Located in the Dordogne, known for it’s picturesque river towns, you can reach Brantôme by flying into Bergerac Airport, or by getting a train to Angoulême and then a bus on to Brantôme. If you are driving, there is a free carpark on Avenue André Maurois, a short walk along the river from the centre of the town.
There is a canoe hire shop next to the free carpark. There are also some small river boat tours available – one next to the Pont Coudé near the famous Moulin restaurant; and one next to La Cabourne restaurant in the old town. You can also walk a circular route along the river, around by the ancient Abbaye de Brantôme, and looping back through the old town.

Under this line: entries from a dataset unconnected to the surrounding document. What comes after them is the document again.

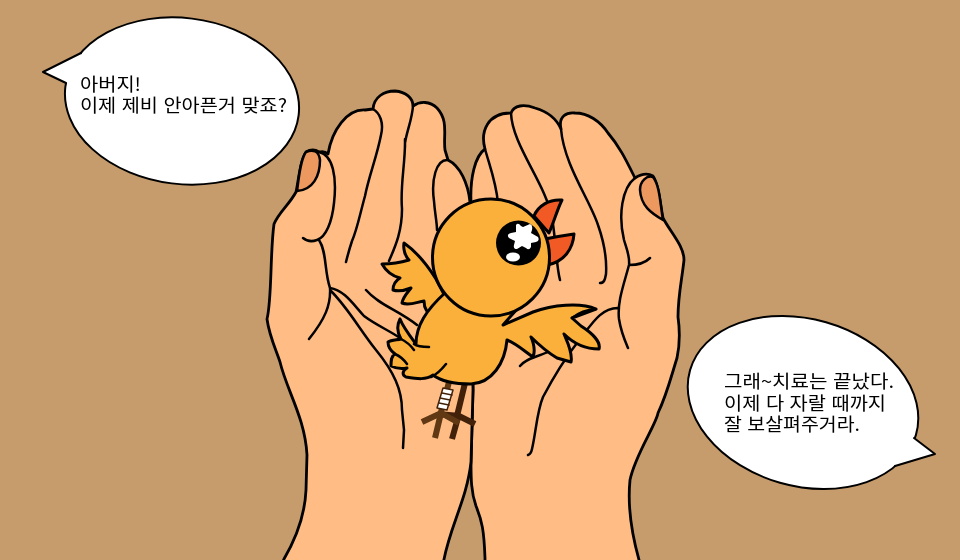
<!DOCTYPE html>
<html lang="ko">
<head>
<meta charset="utf-8">
<title>제비를 돌보는 손</title>
<style>
:root {
  --ground: #c69c6d;
  --skin: #ffbc85;
  --nail: #ed985f;
  --feather: #fbb03b;
  --beak: #f15a24;
  --leg: #603813;
  --leg-dark: #42210b;
  --ink: #000;
  --paper: #fff;
}
html, body { margin: 0; background: var(--ground); overflow: hidden; }
.scene { display: block; width: 960px; height: 560px; background: var(--ground); }
.scene path, .scene polyline { stroke-linejoin: round; stroke-linecap: round; }
.hand { fill: var(--skin); stroke: var(--ink); stroke-width: 2.8; }
.crease { fill: none; stroke: var(--ink); stroke-width: 2.5; }
.nail { fill: var(--nail); stroke: var(--ink); stroke-width: 2.5; }
.feather { fill: var(--feather); stroke: var(--ink); stroke-width: 3; }
.beak { fill: var(--beak); stroke: var(--ink); stroke-width: 3; }
.leg { fill: none; stroke: var(--leg); stroke-width: 6; }
.leg.far { stroke: var(--leg-dark); }
.scene .leg path { stroke-linecap: butt; stroke-linejoin: miter; }
.bandage { fill: var(--paper); stroke: var(--leg-dark); stroke-width: 1.5; }
.balloon { fill: var(--paper); stroke: var(--ink); stroke-width: 2; }
.tail-fill { fill: var(--paper); }
.tail-line { fill: none; stroke: var(--ink); stroke-width: 2; }
.speech { font: 18px "Noto Sans CJK KR", "DejaVu Sans", sans-serif; fill: var(--ink); }
</style>
</head>
<body>
<svg class="scene" viewBox="0 0 960 560" xmlns="http://www.w3.org/2000/svg">
  <g id="right-hand">
    <path class="hand" d="M485 570 L485 558 C484 530 482 521 476 506 C471 492 471 478 471 462 L473 390 L471 202 C470 178 475 156 485 149 C480 131 488 113 511 113 C514 105 524 104 535 108 C549 112 557 120 561 129 C558 116 567 112 575 113 C588 113 600 121 608 133 C620 147 627 162 635 178 C641 174 648 173 653 176 C659 184 660 203 663 218 C671 233 684 246 684 260 C682 279 678 296 678 317 C680 331 680 344 677 358 C671 377 667 394 658 413 C656 425 635 455 630 480 C627 510 632 538 642 570"/>
    <path class="crease" d="M485 149 C490 167 496 182 498 203 M511 113 C512 145 546 184 552 218 C556 240 556 265 560 280 M561 129 C564 165 590 200 598 225 C604 242 607 258 606 274 C605 280 604 283 600 283"/>
    <path class="crease" d="M635 178 C622 188 618 215 624 240 C627 250 630 256 629 265 C624 284 617 302 619 319 C621 332 625 341 628 348 M629 265 C639 265 646 262 650 258 M619 308 C600 307 590 327 577 343 C563 361 552 380 543 397 C537 411 536 432 532 449 Q531 454 528 455 M520 366 C526 358 538 357 550 351"/>
    <path class="nail" d="M653 177 C647 175 640 181 640 190 C641 206 651 213 663 220 C660 203 660 186 653 177Z"/>
  </g>
  <g id="left-hand">
    <path class="hand" d="M279 570 L284 559 C298 535 305 513 306 490 L307 455 C305 418 287 391 280 362 C276 350 269 335 267 319 C272 300 270 252 274 224 C279 212 289 205 296 192 C299 178 300 160 306 152 C311 149 316 150 319 152 C323 151 326 152 328 154 C332 130 347 109 365 110 L373 109 C374 97 384 91 395 91 C406 92 413 98 413 106 C420 101 430 101 437 108 C449 121 443 136 445 150 L448 160 C460 166 468 183 470 202 L473 390 L471 462 C467 500 448 530 443 565"/>
    <path class="crease" d="M373 109 C380 113 384 123 381 135 C377 156 369 176 365 196 C360 214 357 230 352 241 Q349 250 346 262 M413 106 C412 120 407 130 405 143 C405 165 400 187 402 209 C402 232 395 247 389 261 M405 139 V147 M448 160 C436 159 431 180 434 201 C435 215 437 222 437 230"/>
    <path class="crease" d="M319 152 C333 155 337 177 334 203 C332 222 326 237 317 240 Q309 243 303 238 M319 240 C327 252 324 270 330 288 C331 305 325 319 309 339 M330 288 C344 290 353 304 364 316 C376 325 390 331 400 338 M331 291 C348 308 360 330 376 350 C394 372 402 390 402 410 L404 430 L403 448 M366 290 C379 305 398 310 417 325"/>
    <path class="nail" d="M297 191 C299 178 300 160 306 152 C313 149 319 151 320 160 C320 176 313 190 297 191Z"/>
  </g>
  <g id="young-swallow">
    <g class="leg far"><path d="M465 383 L457 416 M438 414 L459 416 L475 424 M459 414 L452 439"/></g>
    <g class="leg"><path d="M449 382 L441 412 M422 422 L441 413 L459 423 M441 413 L435 438"/></g>
    <g id="bandaged-leg">
      <path class="bandage" d="M443 388 L453 390 L447 410 L437 408Z"/>
      <path class="bandage" d="M442 393 L452 395 M440 398 L450 400 M439 403 L449 405"/>
    </g>
    <path class="feather" d="M436 279 C426 263 417 252 404 243 C403 249 405 256 409 260 C399 263 391 264 382 264 C386 271 392 276 400 278 C395 281 393 285 393 290 C399 292 406 290 411 288 C407 293 403 297 402 303 C409 306 417 302 424 301 C424 308 428 314 434 317 L447 300Z"/>
    <path class="feather" d="M446 292 C426 310 416 326 416 344 C410 336 403 327 400 319 C396 327 398 334 401 339 C397 340 391 340 388 342 C388 346 391 351 395 354 C391 356 391 361 391 366 C397 369 402 369 407 368 C402 371 402 375 406 377 C418 379 426 380 433 375 C442 382 459 384 471 384 C492 383 505 363 507 340 C517 344 524 351 533 357 C535 352 534 344 531 337 C539 345 547 352 557 358 L571 362 C573 353 567 341 564 334 C574 344 586 349 599 349 C601 342 592 333 581 326 L572 318 L596 309 C580 302 552 305 533 312 L503 325 L518 308Z"/>
    <path class="crease" d="M414 344 C418 347 423 347 429 347 M446 364 C442 369 438 374 431 377 M401 339 Q409 343 414 350 M395 354 Q402 357 407 364 M572 318 Q582 310 596 309"/>
    <path class="beak" d="M534 216 C538 206 549 199 562 200 C557 210 554 222 549 233Z"/>
    <path class="beak" d="M545 239 Q560 236 574 234 C573 249 564 262 547 265Z"/>
    <circle class="feather" cx="491" cy="257.500" r="58.500"/>
    <g id="eye">
      <circle cx="518.500" cy="243" r="22.500"/>
      <path fill="#fff" d="M516 225 Q518 222 521 226 L523 227 L530 224 Q533 225 532 230 L531 233 L538 237 Q540 241 536 242 L531 243 L531 247 Q529 251 526 248 L522 246 L517 249 Q513 249 514 245 L515 241 L509 238 Q506 234 511 233 L516 232Z"/>
      <ellipse cx="513" cy="257" rx="7" ry="4.500" fill="#fff"/>
    </g>
  </g>
  <g id="child-speech">
    <ellipse class="balloon" cx="182" cy="101" rx="117.500" ry="83" transform="rotate(7 182 101)"/>
    <path class="tail-fill" d="M81 53 L43 72 L66 83 L80 82Z"/>
    <polyline class="tail-line" points="81,53 43,72 66,83"/>
    <text class="speech">
      <tspan x="80" y="91" textLength="61" lengthAdjust="spacingAndGlyphs">아버지!</tspan>
      <tspan x="80" y="112" textLength="207" lengthAdjust="spacingAndGlyphs">이제 제비 안아픈거 맞죠?</tspan>
    </text>
  </g>
  <g id="father-speech">
    <ellipse class="balloon" cx="803" cy="402.500" rx="117.500" ry="83.500" transform="rotate(16 803 402.500)"/>
    <path class="tail-fill" d="M914 438 L935 454 L895 466 L890 448Z"/>
    <polyline class="tail-line" points="914,438 935,454 895,466"/>
    <text class="speech">
      <tspan x="724" y="388" textLength="170" lengthAdjust="spacingAndGlyphs">그래~치료는 끝났다.</tspan>
      <tspan x="724" y="410" textLength="162" lengthAdjust="spacingAndGlyphs">이제 다 자랄 때까지</tspan>
      <tspan x="724" y="431" textLength="136" lengthAdjust="spacingAndGlyphs">잘 보살펴주거라.</tspan>
    </text>
  </g>
</svg>
</body>
</html>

The Old Town:
Surrounded on all sides by the Dronne river, Brantôme’s old town is a criss-cross of winding streets with lovely riverside restaurants, art galleries, and of course, the obligatory tourist shops. Be warned, this picturesque town gets mobbed with tourists in the high season, so if you want a quiet look around, try visiting in the bridging seasons – perhaps May or September.

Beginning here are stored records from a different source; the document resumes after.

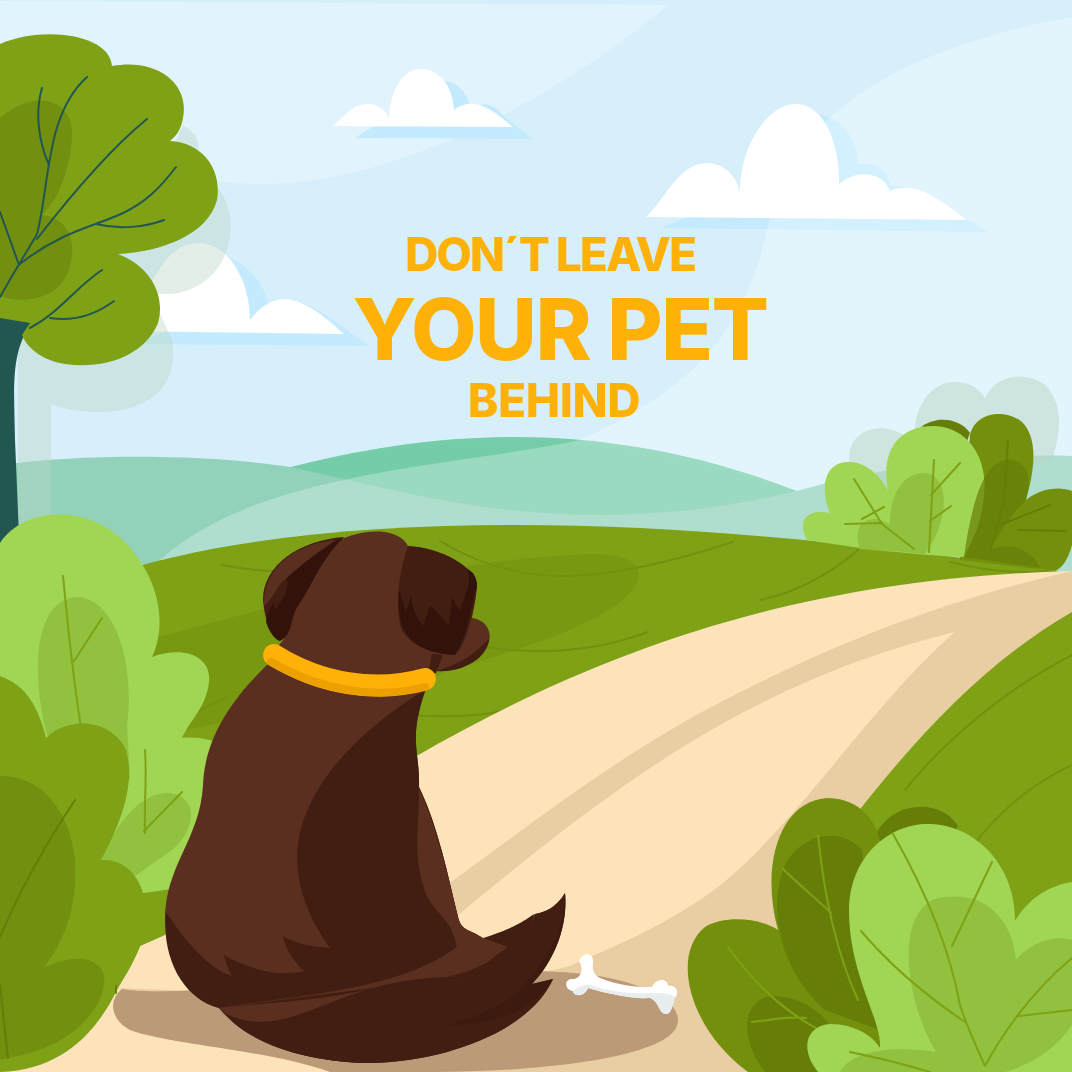
<!DOCTYPE html>
<html lang="en">
<head>
<meta charset="utf-8">
<title>Don´t leave your pet behind</title>
<style>
:root {
  --sky: #d7effb; --cloud-shade: #c3eafd; --haze: #ffffff;
  --far-hill: #92d2bb; --mid-hill: #76cdaa;
  --grass: #7fa116; --grass-dark: #72910f; --moss: #748f0c; --moss-dark: #667e08;
  --leaf: #a1d554; --leaf-dark: #91c13e; --vein: #7fa116; --trunk: #225650;
  --sand: #fde3ba; --sand-dark: #eacea3; --shadow: #ba9a77;
  --fur: #5a2f1f; --fur-dark: #421e12; --fur-deep: #32120a;
  --gold: #ffb107; --gold-dark: #eba000;
}
* { margin: 0; padding: 0; box-sizing: border-box; }
body { width: 1072px; height: 1072px; overflow: hidden; }
.poster { position: relative; width: 1072px; height: 1072px; overflow: hidden; background: var(--sky); }
.scene { position: absolute; inset: 0; display: block; }
.headline {
  position: absolute; left: 300px; top: 231px; width: 508px;
  display: flex; flex-direction: column; align-items: center;
  font-family: Inter, Roboto, sans-serif; font-weight: 800; line-height: 1;
  color: var(--gold); white-space: nowrap; text-transform: uppercase;
}
.headline span { display: block; font-size: 46px; }
.headline .lead { letter-spacing: -2px; margin-right: 8px; }
.headline .focus { font-size: 85px; letter-spacing: -1.5px; margin: 10px 0 5px 12px; }
.headline .close { letter-spacing: -.4px; }
.line { fill: none; stroke-linecap: round; stroke-linejoin: round; stroke-width: 2; }
</style>
</head>
<body>
<main class="poster">
<svg class="scene" width="1072" height="1072" viewBox="0 0 1072 1072" role="img" aria-label="A brown dog with a yellow collar sits alone by a country path">
  <defs>
    <clipPath id="meadow-clip"><path d="M0 600C250 510 460 520 640 528C800 536 950 555 1072 574V1072H0Z"/></clipPath>
  </defs>

  <g id="sky">
    <path fill="var(--haze)" opacity=".25" d="M0 1L668 5C560 95 400 184 260 184C160 182 70 150 0 110Z"/>
  </g>

  <g id="clouds">
    <g fill="var(--cloud-shade)">
      <path d="M355 138L372 127L420 115L430 82C455 76 468 92 470 108C485 101 496 105 502 115L533 139Z"/>
      <path d="M660 228L690 216L800 200L810 115C838 112 856 134 858 165C876 160 888 172 891 186C915 182 955 212 988 232Z"/>
      <path d="M130 344L200 320L230 258C252 268 265 287 268 304C300 290 330 318 369 346Z"/>
    </g>
    <g fill="var(--haze)">
      <path d="M333 126C345 116 353 104 368 104C380 104 387 112 389 119C390 90 403 69 421 69C440 69 453 87 454 110C475 95 492 110 513 127Z"/>
      <path d="M646 217C665 200 678 163 708 163C725 164 736 176 740 192C740 145 768 104 796 104C822 104 840 140 839 184C860 167 884 174 890 191C915 180 938 198 967 220Z"/>
      <path d="M110 331C150 320 150 243 200 243C232 245 250 285 250 320C280 280 312 305 344 334Z"/>
    </g>
  </g>

  <g id="far-hills">
    <path fill="var(--mid-hill)" d="M280 470C400 437 520 428 630 446C700 456 760 477 800 492L640 540H300Z"/>
    <path fill="var(--far-hill)" d="M0 465C100 452 220 456 290 467C390 488 470 514 600 515C690 514 750 502 797 491C890 465 990 453 1072 456V620H0Z"/>
    <path fill="var(--mid-hill)" opacity=".55" d="M290 467C470 428 600 428 797 491C750 502 690 514 600 515C470 514 390 488 290 467Z"/>
    <path fill="var(--haze)" opacity=".27" d="M1072 17C900 48 790 115 768 225C745 335 690 390 580 440C450 468 260 470 160 560L1072 620Z"/>
  </g>

  <g id="tree">
    <path fill="#b9d6c4" opacity=".42" d="M183 125C200 135 205 150 188 168C225 180 238 215 227 250C215 285 180 300 150 292L172 340C180 385 150 415 90 412C70 410 60 408 51 404V540H18V340L130 240Z"/>
    <path fill="var(--trunk)" d="M0 315L34 320C10 350 14 385 15 440L20 560H0Z"/>
    <path fill="var(--grass)" d="M0 44C45 25 110 35 112 66C155 58 190 82 183 118C181 130 176 136 170 141C205 143 222 172 217 200C208 235 160 252 118 254C150 266 166 295 158 323C145 355 105 370 65 364C45 361 28 350 22 335L30 323L0 318Z"/>
    <g fill="var(--moss-dark)" opacity=".5">
      <path d="M0 118C35 88 74 98 72 137C70 170 58 200 42 215C72 218 80 250 65 278C53 300 20 304 0 296Z"/>
    </g>
    <g class="line" stroke="var(--trunk)">
      <path d="M0 297C18 265 34 240 37 234C50 185 45 115 87 77M42 88C34 115 40 145 49 165M19 265L0 212M37 239C75 190 115 145 147 119M20 264C60 232 95 226 121 214C145 203 160 188 176 167M96 224C120 230 145 227 164 220M30 328C60 312 75 288 102 270M50 318C75 322 95 315 114 301"/>
    </g>
  </g>

  <g id="meadow">
    <path fill="var(--grass)" d="M100 578C250 526 460 520 640 528C800 536 950 555 1072 574V1072H0V620Z"/>
    <g clip-path="url(#meadow-clip)">
      <path fill="var(--moss)" opacity=".5" d="M140 642C330 590 450 560 590 554C650 552 650 582 615 606C570 636 500 655 420 680L140 740Z"/>
      <g class="line" stroke="var(--grass-dark)">
        <path d="M222 565C290 578 360 574 430 552M440 541C520 590 600 585 733 542M760 600C800 592 835 570 858 550M478 646C540 656 595 652 648 632M188 716L226 698M410 715C450 718 480 716 508 710M950 562C990 572 1020 574 1060 570"/>
      </g>
    </g>
  </g>

  <g id="path-road">
    <path fill="var(--sand)" d="M1072 571C800 578 600 650 415 757C300 815 220 890 140 946L0 1072H1072V612Z"/>
    <path fill="var(--sand-dark)" d="M1072 571L1035 580C900 615 800 660 700 713C600 768 510 840 440 890L457 916C560 830 640 770 720 725C800 680 880 650 955 632C870 705 790 835 710 893C660 928 615 946 570 966L430 1000L117 988L300 1050L400 1072H1072V612Z"/>
    <path fill="var(--grass)" d="M1072 612C980 665 910 745 850 822V1072H1072Z"/>
    <g class="line" stroke="var(--grass-dark)"><path d="M1072 655C1005 690 945 740 905 790M1072 765C1030 785 995 815 970 850"/></g>
  </g>

  <g id="far-bush">
    <path fill="#b9d6c4" opacity=".5" d="M850 465C845 440 865 425 888 429C903 432 912 440 915 448C910 410 930 380 958 382C972 383 980 390 985 398C995 375 1025 370 1045 385C1065 405 1060 435 1052 460L900 490Z"/>
    <path fill="var(--moss-dark)" d="M920 428C935 415 960 418 970 433L960 460Z"/>
    <path fill="var(--moss)" d="M960 560L970 435C975 412 1005 408 1022 422C1040 440 1033 475 1026 500C1040 488 1060 486 1072 491V545C1068 560 1062 568 1055 571Z"/>
    <path fill="var(--leaf)" d="M807 540C797 522 805 508 830 513C818 485 827 460 850 462C870 463 882 480 888 490C880 450 900 425 935 426C970 428 988 460 984 495C982 525 970 545 964 557C910 555 850 547 807 540Z"/>
    <path fill="var(--leaf-dark)" d="M893 551C884 510 895 473 925 473C950 475 950 520 925 554Z"/>
    <path fill="var(--moss-dark)" opacity=".7" d="M964 557C972 500 985 456 1012 460C1035 465 1028 490 1026 500C1010 515 995 540 990 550C1010 540 1035 552 1040 568Z"/>
    <path fill="var(--leaf-dark)" d="M860 549C850 525 870 510 890 525L895 552Z"/>
    <g class="line" stroke="var(--vein)"><path d="M929 552L934 460M931 495L960 463M930 521L951 506M854 479L882 524L914 549M845 524L882 523M862 519L884 507"/></g>
    <g class="line" stroke="var(--moss-dark)"><path d="M1008 440L1004 500L990 552M1000 525L1050 505M1018 530L1066 531"/></g>
  </g>

  <g id="left-bushes">
    <path fill="var(--leaf)" d="M0 543C25 505 95 503 132 550C163 588 165 630 152 657C185 645 212 657 209 682C206 708 190 720 182 738C210 735 238 750 250 760V880C210 888 170 893 140 893L0 800Z"/>
    <path fill="var(--leaf-dark)" d="M47 735C30 670 35 598 78 597C118 600 135 670 127 725L130 780Z"/>
    <path fill="var(--leaf-dark)" d="M100 860C120 815 150 785 178 795C202 806 190 840 165 855C145 868 120 890 100 895Z"/>
    <g class="line" stroke="var(--vein)"><path d="M63 576C68 625 72 675 83 740M74 661L102 618M145 750C147 780 144 805 145 833M144 831L182 792"/></g>
    <path fill="var(--grass)" d="M145 893L230 880L165 935L138 947Z"/>
    <path fill="var(--grass)" d="M0 676C25 685 38 705 46 738C70 715 112 720 126 750C136 785 120 825 101 860C130 858 145 885 146 910C148 940 132 965 117 990C95 1035 60 1070 0 1072Z"/>
    <path fill="var(--moss-dark)" opacity=".5" d="M0 776C40 775 70 810 75 860C78 915 60 945 44 968C80 950 108 960 104 985C98 1020 60 1050 8 1058L0 1060Z"/>
    <g class="line" stroke="var(--moss-dark)"><path d="M75 800C45 845 20 890 0 937M0 985L8 1058M116 986V993"/></g>
  </g>

  <g id="dog">
    <path fill="var(--shadow)" d="M122 989C180 1000 450 965 560 972C630 975 690 1000 676 1028C660 1058 540 1072 430 1072H330C270 1050 170 1045 130 1030C108 1018 110 998 122 989Z"/>
    <path fill="var(--fur)" d="M272 660C235 695 205 735 203 785C200 840 165 865 165 920C167 965 190 1000 219 1008C250 1045 310 1063 375 1063C450 1060 530 1030 553 979L532 984C555 960 568 925 565 893C556 908 545 912 535 914C520 928 500 932 483 938C470 930 462 932 458 918C445 860 435 820 419 787C420 750 408 742 425 692Z"/>
    <path fill="var(--fur-dark)" d="M425 690C375 720 300 780 297 855C297 890 310 920 330 948C310 946 295 944 283 936C286 950 294 962 304 971C275 978 245 967 224 955C226 965 229 970 232 976C205 968 178 930 166 912C161 960 185 1000 219 1008C290 1000 400 1000 457 947L482 938C470 930 462 932 458 918C445 860 435 820 419 787C420 750 408 742 425 690Z"/>
    <path fill="var(--fur)" d="M419 788C436 825 446 870 459 920C463 932 474 930 482 938L457 948C452 915 432 915 424 888C412 850 420 820 419 788Z"/>
    <path fill="var(--fur)" d="M219 1008C300 995 400 990 457 947L484 938L500 950L448 978C420 1010 330 1018 270 1028Z"/>
    <path fill="var(--fur-dark)" d="M219 1008C290 1002 410 992 448 978C465 973 490 960 500 950C485 980 360 1000 219 1008C250 1045 310 1063 375 1063C450 1060 530 1030 553 979L532 984C555 960 568 925 565 893C556 908 545 912 535 914L529 933L534 914C515 928 500 932 483 939C470 945 463 960 448 978Z"/>
    <path fill="var(--fur)" d="M219 1008C290 1000 400 1000 457 947C465 942 475 940 483 938L508 947C490 960 470 972 447 977L480 975C440 1000 405 1015 375 993C330 1010 280 1030 238 1025Z"/>
    <path fill="var(--fur-dark)" d="M224 1013C290 1045 330 980 447 977L479 975C462 995 440 1010 414 1020L470 1030L375 1063C310 1063 250 1045 224 1013Z"/>
    <path fill="var(--fur-deep)" opacity=".3" d="M553 979L532 984C555 960 568 925 565 893C566 930 545 960 528 980C510 1005 470 1020 440 1026C490 1025 530 1015 553 979Z"/>

    <path fill="var(--fur-dark)" d="M344 537C300 540 263 565 263 600C265 622 272 638 280 641C300 630 300 580 344 537Z"/>
    <path fill="var(--fur)" d="M268 655C290 640 292 620 296 595C305 550 350 528 385 532C398 534 405 540 408 546C440 550 475 565 477 585L472 618C487 620 493 633 488 645C478 663 458 672 436 671L425 692Z"/>
    <path fill="var(--fur)" d="M335 540C295 544 262 568 264 606C272 600 278 585 284 580L290 575Z"/>
    <path fill="var(--fur-deep)" d="M344 537C318 550 298 568 287 578C290 590 282 600 275 610L274 602C270 608 267 614 266 622C270 634 276 640 280 641C294 633 289 620 298 606C310 590 320 560 344 537Z"/>
    <path fill="var(--fur-dark)" d="M408 546C440 547 476 567 477 586C475 610 466 645 455 655C435 655 405 645 400 625C395 595 400 570 408 546Z"/>
    <path fill="var(--fur-deep)" d="M399 590C396 625 405 652 455 655C466 640 470 610 477 586C477 578 474 572 467 569C473 582 464 594 460 612L452 597L449 625L430 605L423 626C413 615 412 602 411 596L406 612Z"/>
    <path fill="var(--fur-dark)" d="M441 655C438 665 434 672 428 675L432 654ZM436 671C460 664 478 652 489 638C488 660 460 673 436 671Z"/>
    <path fill="var(--fur-dark)" d="M434 654C433 665 428 670 424 673L436 673L443 655Z"/>
    <path fill="none" stroke="var(--gold)" stroke-width="22" stroke-linecap="round" d="M274 655C320 684 375 693 425 679"/>
    <path fill="none" stroke="var(--gold-dark)" stroke-width="8" stroke-linecap="round" d="M271 662C320 690 375 700 425 687"/>
  </g>

  <g id="bone">
    <path fill="#fff" d="M579 961C583 951 594 953 593 962C592 970 594 975 600 978C620 986 635 987 652 987C657 977 668 979 668 986C678 984 680 996 673 999C672 1010 670 1014 666 1014C658 1013 660 1002 650 998C630 999 610 994 588 988C584 998 573 996 573 991C564 990 564 978 573 979C581 979 584 969 579 961Z"/>
    <path fill="#e8eef0" d="M573 991C582 983 590 984 600 988C620 993 640 994 655 993C668 993 672 995 675 997C672 1010 670 1014 666 1014C658 1013 660 1002 650 998C630 999 610 994 588 988C584 998 573 996 573 991Z"/>
  </g>

  <g id="right-bushes">
    <path fill="var(--moss-dark)" d="M870 850C880 800 940 795 958 826L920 880Z"/>
    <path fill="var(--moss)" d="M748 1072C690 1030 670 955 705 927C725 915 760 918 778 930C760 865 780 800 828 798C862 799 875 822 880 840L910 1072Z"/>
    <path fill="var(--moss-dark)" d="M825 1010C785 975 765 915 785 865C800 835 840 825 862 850L880 1030ZM765 1072C740 1040 740 1000 772 996C800 996 822 1012 830 1026L850 1072Z"/>
    <g class="line" stroke="var(--grass)"><path d="M818 835C824 895 835 950 858 1000M783 869C805 890 820 902 831 913M728 947C755 985 790 1020 850 1045M752 1022C772 1020 790 1016 806 1018"/></g>
    <path fill="var(--leaf)" d="M818 1072C800 1050 805 1026 830 1024C855 1024 873 1036 880 1048C882 1020 849 975 849 910C850 855 890 823 930 824C980 826 1016 870 1015 921C1030 896 1052 885 1072 882V1072Z"/>
    <path fill="var(--leaf-dark)" d="M936 1052C905 1000 895 915 935 899C980 888 1012 915 1016 960C1035 938 1060 936 1072 940V1025C1055 1050 1030 1065 1005 1072H840C850 1052 890 1045 936 1052Z"/>
    <g class="line" stroke="var(--vein)"><path d="M893 834C925 890 950 950 960 1005C968 1030 978 1050 985 1066M992 862L952 946M861 931C890 965 925 995 965 1022M985 1066C1010 1020 1040 985 1072 958M1019 1016L1072 1010M850 1052C880 1058 910 1066 930 1072"/></g>
  </g>
</svg>

<h1 class="headline">
  <span class="lead">Don´t leave</span>
  <span class="focus">your pet</span>
  <span class="close">behind</span>
</h1>
</main>
</body>
</html>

The Abbaye and Town Hall:
The Abbaye Saint-Pierre de Brantôme is an old Benedictine abbey founded in 769 by Charlemagne. It has 11th-14th Century additions to the building, and was connected to the new Mairie’s office (Town Hall) in the 18th Century. These grand buildings are set into the hillside to the north of the river opposite the old town.
Le Moulin de l’Abbaye
One building in Brantôme is photographed almost as much as the abbey itself. The picture-perfect Moulin de l’Abbaye Hotel and Restaurant sits next to the Pont Coudè bridge and could not be more quaint! They also have themselves a Michelin starred chef, so they are worth a visit. It is open March-October each year.
If you like this article, you might also like reading about the fairytale village of Verteuil-sur-Charente.
All photos © Hannah Henderson and may not be used without permission (sharing this blog post is fine, though!). Images shot with a Canon DSLR T3i Rebel + Canon EF Lens 50mm 1:1.8 STM; and an iPhone6s.